An appeal has been filed challenging a judge's ruling that errors with new city of Lafayette and parish of Lafayette council districts can be corrected with a City-Parish Council ordinance.

Lafayette attorney Lane Roy, representing businessman and potential candidate Keith Kishbaugh, filed a motion for appeal Tuesday afternoon. He had been waiting for 15th Judicial District Judge John Trahan to sign the official judgment, which he did Monday.


Lafayette City Hall is pictured Tuesday, August 28, 2018, in Lafayette, La.

The appeal would be heard by the Third Circuit Court of Appeal in Lake Charles. Trahan said he contacted the appeal court asking that the appeal be expedited because candidates who want to run for one of the new city or parish council seats must qualify between Aug. 6 and 8. The election is Oct. 12.
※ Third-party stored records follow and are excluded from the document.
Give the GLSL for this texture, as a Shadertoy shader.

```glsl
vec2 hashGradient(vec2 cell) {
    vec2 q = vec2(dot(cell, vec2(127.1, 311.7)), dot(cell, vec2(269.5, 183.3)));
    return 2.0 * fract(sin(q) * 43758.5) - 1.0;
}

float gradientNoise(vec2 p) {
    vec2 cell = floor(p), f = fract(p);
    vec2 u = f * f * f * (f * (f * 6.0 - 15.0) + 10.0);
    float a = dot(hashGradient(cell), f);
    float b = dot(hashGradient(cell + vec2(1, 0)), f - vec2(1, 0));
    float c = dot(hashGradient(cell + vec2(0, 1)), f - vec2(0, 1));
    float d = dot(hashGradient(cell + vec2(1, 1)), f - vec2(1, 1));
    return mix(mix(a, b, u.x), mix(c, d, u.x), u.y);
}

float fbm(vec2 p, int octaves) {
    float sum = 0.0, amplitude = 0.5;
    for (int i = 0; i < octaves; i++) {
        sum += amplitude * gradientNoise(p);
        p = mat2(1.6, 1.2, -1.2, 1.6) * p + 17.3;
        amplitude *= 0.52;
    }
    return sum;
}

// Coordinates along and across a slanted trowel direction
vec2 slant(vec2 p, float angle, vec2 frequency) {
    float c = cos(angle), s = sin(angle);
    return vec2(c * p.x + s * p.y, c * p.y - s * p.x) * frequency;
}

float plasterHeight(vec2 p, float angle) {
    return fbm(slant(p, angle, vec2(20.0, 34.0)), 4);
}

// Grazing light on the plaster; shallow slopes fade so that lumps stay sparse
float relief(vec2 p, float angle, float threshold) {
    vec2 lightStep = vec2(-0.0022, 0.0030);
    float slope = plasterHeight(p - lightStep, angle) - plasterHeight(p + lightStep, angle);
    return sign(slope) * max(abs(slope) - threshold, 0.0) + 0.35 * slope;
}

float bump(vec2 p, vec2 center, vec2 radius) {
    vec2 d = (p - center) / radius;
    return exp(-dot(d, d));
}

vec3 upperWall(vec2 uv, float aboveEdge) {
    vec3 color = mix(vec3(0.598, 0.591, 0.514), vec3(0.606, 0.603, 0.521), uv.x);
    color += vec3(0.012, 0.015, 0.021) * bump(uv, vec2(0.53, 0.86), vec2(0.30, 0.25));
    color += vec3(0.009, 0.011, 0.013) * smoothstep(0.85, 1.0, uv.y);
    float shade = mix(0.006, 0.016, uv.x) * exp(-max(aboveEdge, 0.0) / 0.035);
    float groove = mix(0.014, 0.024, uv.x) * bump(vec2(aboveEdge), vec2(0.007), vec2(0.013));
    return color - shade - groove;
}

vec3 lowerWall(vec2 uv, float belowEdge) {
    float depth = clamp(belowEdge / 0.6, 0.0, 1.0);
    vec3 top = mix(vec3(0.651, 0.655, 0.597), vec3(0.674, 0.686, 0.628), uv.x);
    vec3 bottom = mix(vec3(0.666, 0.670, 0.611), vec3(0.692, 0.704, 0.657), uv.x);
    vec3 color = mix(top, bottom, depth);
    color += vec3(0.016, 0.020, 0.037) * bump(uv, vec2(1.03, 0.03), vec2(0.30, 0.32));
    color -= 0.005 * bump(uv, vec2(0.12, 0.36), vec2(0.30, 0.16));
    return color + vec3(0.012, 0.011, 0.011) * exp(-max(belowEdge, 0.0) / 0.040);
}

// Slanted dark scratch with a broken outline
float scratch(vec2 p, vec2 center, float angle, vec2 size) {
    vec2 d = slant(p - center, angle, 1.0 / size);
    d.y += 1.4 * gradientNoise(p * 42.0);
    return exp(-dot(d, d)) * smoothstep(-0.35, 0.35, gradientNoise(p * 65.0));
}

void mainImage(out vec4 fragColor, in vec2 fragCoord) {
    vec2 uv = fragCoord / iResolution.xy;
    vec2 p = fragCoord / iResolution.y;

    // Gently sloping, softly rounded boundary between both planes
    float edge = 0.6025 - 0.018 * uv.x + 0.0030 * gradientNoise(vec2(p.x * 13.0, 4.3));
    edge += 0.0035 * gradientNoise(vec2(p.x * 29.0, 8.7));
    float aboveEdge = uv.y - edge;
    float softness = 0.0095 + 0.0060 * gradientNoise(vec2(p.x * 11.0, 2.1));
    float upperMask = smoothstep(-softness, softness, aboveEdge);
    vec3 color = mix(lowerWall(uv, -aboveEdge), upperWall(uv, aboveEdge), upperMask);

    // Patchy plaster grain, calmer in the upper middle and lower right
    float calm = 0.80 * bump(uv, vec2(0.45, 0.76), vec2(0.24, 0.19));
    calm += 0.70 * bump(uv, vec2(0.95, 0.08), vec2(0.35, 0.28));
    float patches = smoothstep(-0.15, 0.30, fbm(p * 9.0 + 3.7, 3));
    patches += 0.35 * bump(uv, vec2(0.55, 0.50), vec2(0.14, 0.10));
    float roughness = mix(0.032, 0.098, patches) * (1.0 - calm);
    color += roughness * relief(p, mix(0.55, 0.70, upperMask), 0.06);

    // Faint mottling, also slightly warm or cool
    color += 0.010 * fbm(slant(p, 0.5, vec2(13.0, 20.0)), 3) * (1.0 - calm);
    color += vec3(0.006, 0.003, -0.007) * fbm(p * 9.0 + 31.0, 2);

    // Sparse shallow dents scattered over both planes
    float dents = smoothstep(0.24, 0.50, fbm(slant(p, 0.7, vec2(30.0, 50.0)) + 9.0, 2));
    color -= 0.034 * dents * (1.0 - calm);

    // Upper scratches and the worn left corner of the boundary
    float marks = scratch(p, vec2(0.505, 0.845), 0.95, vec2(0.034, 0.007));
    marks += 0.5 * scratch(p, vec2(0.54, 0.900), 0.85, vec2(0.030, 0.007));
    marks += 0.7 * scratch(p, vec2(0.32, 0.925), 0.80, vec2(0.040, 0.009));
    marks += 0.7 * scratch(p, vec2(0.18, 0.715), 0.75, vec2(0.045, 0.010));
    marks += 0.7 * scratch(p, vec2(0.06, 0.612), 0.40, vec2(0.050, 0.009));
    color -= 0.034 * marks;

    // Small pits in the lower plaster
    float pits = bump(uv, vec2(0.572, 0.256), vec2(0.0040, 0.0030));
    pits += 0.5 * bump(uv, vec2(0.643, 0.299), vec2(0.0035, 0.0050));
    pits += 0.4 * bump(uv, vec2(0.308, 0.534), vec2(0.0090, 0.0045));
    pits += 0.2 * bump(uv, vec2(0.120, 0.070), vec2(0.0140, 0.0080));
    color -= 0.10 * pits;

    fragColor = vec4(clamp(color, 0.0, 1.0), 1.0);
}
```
Clerk of Court Louis Perret has said the matter must be settled by the end of qualifying Aug. 8 for the election to move forward.

Kishbaugh sued to stop Lafayette Consolidated Government and election officials from implementing changes to the new city and parish council districts outlined in a March City-Parish Council ordinance.

Voters approved a home rule charter amendment Dec. 8, 2018, replacing the nine-member City-Parish Council with a five-person city council and a five-person parish council. It would be the first major change since the home rule charter was approved in 1992 creating LCG and the nine-person combined council.

About 10 days after the Dec. 8 election, the registrar of voters noticed descriptions of the new districts don't match maps of the new districts. The City-Parish Council, on advice of its attorneys, adopted an ordinance in March correcting the errors. The Louisiana Attorney General's Office opined that, because the charter lists precincts by district, the corrections had to go to another public vote.

Kishbaugh sued in April to stop implementation of the changes by ordinance. Louisiana Secretary of State Kyle Ardoin, represented by the Attorney General's Office, intervened in the lawsuit. Six of 330 city of Lafayette residents left out of the city council district descriptions also intervened in support of the council's ordinance.

Trahan ruled May 8 in favor of the council. If the appeal court overturns Trahan's decision, it may be appealed to the state supreme court. If the ultimate decision is voters must weigh in on the district boundary changes, that election would probably take place Oct. 12 and the election of new city and parish council members could not be held in October.

Tyler Bret, a spokesman for the Secretary of State Office said no decision has been made about whether they will in appealing the ruling

Follow Claire Taylor on Twitter, @ClaireTaylorACA